Dak Prescott of the Dallas Cowboys (+650) may be shunted into a separate award category (see below). Voters could feel that giving Tampa Bay Buccaneers quarterback Tom Brady (+600) another trophy is like giving Jeff Bezos a $50 Amazon gift certificate for his birthday. Perennial favorite Patrick Mahomes of the Kansas City Chiefs (+4000) decided to release an album of B-sides and outtakes this year.
Green Bay Packers quarterback Aaron Rodgers was getting +800 odds before testing positive for the coronavirus this week. Rodgers will now miss at least Sunday’s matchup with Kansas City, and his M.V.P. odds are likely to plummet.
Other N.F.L. award races have been thrown into confusion in recent weeks, both by Henry’s injury and developments beyond.
Offensive Player of the Year
Henry won Offensive Player of the Year in 2020 and brought a touch of prestige to an award that usually carries a silver-medalist stigma. He was such a prohibitive favorite to repeat this year that many sports books took the category off the board early in the week. Rams receiver Cooper Kupp is now the likely top candidate for an honor that often, but not always, goes to the league’s best running back or receiver.
Some members of the analytics community argue that the league’s second-best quarterback would be more worthy of this award than someone like Henry or Kupp, but others know when to pipe down and let people enjoy things.
Defensive Player of the Year
The Cowboys’ Trevon Diggs is on pace to tie the N.F.L.’s single-season interception record, yet he is not the front-runner for an award that just three cornerbacks have won since 1995. Diggs’s odds stand at +500 while pass rusher Myles Garrett of the Cleveland Browns is at +300 and T.J. Watt of the Pittsburgh Steelers stands at +400. Neither Watt or Garrett is having a historic season, but voters tend to remember every mistake a cornerback makes while forgetting the 50-plus snaps per game in which even the best pass rushers just get pushed around by their blockers.

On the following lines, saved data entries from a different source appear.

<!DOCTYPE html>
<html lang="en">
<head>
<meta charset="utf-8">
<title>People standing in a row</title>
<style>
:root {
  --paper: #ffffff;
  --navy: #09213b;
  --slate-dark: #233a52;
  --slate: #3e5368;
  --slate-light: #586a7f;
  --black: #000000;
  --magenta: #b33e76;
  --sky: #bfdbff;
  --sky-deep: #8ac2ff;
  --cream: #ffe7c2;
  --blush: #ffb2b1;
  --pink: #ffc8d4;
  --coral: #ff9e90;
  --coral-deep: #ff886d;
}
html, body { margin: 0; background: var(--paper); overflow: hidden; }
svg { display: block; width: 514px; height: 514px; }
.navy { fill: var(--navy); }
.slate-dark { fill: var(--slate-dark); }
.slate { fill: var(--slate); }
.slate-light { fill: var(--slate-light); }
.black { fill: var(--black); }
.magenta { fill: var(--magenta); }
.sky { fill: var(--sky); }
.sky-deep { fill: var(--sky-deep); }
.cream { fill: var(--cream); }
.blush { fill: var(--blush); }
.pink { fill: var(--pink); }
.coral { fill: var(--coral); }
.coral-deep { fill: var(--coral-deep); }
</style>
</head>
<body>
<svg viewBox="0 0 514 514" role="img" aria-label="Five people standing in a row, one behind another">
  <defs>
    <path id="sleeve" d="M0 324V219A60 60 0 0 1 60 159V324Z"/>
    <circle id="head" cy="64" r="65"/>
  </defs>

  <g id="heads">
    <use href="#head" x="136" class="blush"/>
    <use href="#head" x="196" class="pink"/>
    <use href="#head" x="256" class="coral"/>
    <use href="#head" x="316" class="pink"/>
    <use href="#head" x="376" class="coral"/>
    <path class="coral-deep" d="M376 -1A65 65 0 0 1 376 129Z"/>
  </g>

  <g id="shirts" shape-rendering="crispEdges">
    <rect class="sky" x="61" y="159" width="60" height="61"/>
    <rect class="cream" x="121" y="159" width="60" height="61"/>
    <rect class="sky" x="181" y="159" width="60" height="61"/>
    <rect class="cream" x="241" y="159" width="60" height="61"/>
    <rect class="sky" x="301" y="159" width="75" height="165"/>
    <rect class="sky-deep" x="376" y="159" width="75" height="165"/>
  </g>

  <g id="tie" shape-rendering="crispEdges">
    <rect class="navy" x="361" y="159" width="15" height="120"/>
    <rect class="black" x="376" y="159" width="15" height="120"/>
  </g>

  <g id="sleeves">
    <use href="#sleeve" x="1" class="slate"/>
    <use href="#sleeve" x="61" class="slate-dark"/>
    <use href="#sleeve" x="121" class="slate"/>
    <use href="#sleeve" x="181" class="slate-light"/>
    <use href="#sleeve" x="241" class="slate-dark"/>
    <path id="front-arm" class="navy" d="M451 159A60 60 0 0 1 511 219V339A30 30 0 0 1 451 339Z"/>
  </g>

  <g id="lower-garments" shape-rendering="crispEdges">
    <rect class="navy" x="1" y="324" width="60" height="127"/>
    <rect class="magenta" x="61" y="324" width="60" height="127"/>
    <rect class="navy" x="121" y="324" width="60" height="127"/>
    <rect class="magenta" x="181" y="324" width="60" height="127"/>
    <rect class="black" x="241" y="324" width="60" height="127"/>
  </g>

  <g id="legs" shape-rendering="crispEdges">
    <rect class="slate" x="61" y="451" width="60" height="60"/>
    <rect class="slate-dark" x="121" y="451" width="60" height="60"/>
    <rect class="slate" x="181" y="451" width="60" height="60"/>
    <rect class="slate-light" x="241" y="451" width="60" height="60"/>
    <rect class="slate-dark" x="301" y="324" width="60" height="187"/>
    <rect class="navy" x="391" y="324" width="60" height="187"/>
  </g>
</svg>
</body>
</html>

Offensive Rookie of the Year
Ja’Marr Chase of the Cincinnati Bengals, profiled last week in this space and on pace for the best season by a rookie wide receiver since Randy Moss in 1998, is a prohibitive favorite at -140. His only serious challenger is New England Patriots student driver Mac Jones (+300), who looks less like a rookie quarterback than the astral projection of Coach Bill Belichick’s desire to prove that he doesn’t need Brady to be successful.
Defensive Rookie of the Year
Cowboys linebacker Micah Parsons, Giants pass rusher Azeez Ojulari, Kansas City linebacker Nick Bolton and other rookie defenders are having noteworthy seasons, but Parsons is the overwhelming favorite at +125 to win an honor traditionally bestowed on a newcomer who achieved fame during his college career and whose team is frequently on national television.
Comeback Player of the Year
Dak Prescott returned from last year’s ankle injury to shake a Cowboys team that spent all of 2020 watching Netflix in their pajamas out of their doldrums. Despite the calf injury that sidelined him last week, Prescott is a prohibitive lock at -500 to receive this honor.
Coach of the Year
The frontrunners of a crowded field include Kliff Kingsbury (+700), whose Cardinals emerged as contenders this year; Brandon Staley, whose odds (+700) may be fading along with his Chargers; Sean McVay (+950), who has revitalized the Rams with Stafford’s help; and Zac Taylor (+1200), the architect of the suddenly relevant Bengals.
The odds that Coach of the Year honors will go to anyone but a millennial wunderkind with the meticulously manscaped features of a personal trainer at an overpriced fitness center appeared astronomical before Mike McCarthy (+600) crept to the front of the field by leading the Cowboys to victory over the Minnesota Vikings without Prescott.
In fact, the only thing standing between the Cowboys and a sweep of most of the N.F.L.’s postseason honors may be some sort of melodramatic team-wide late-season swoon. In other words, all of the award races remain very much in play.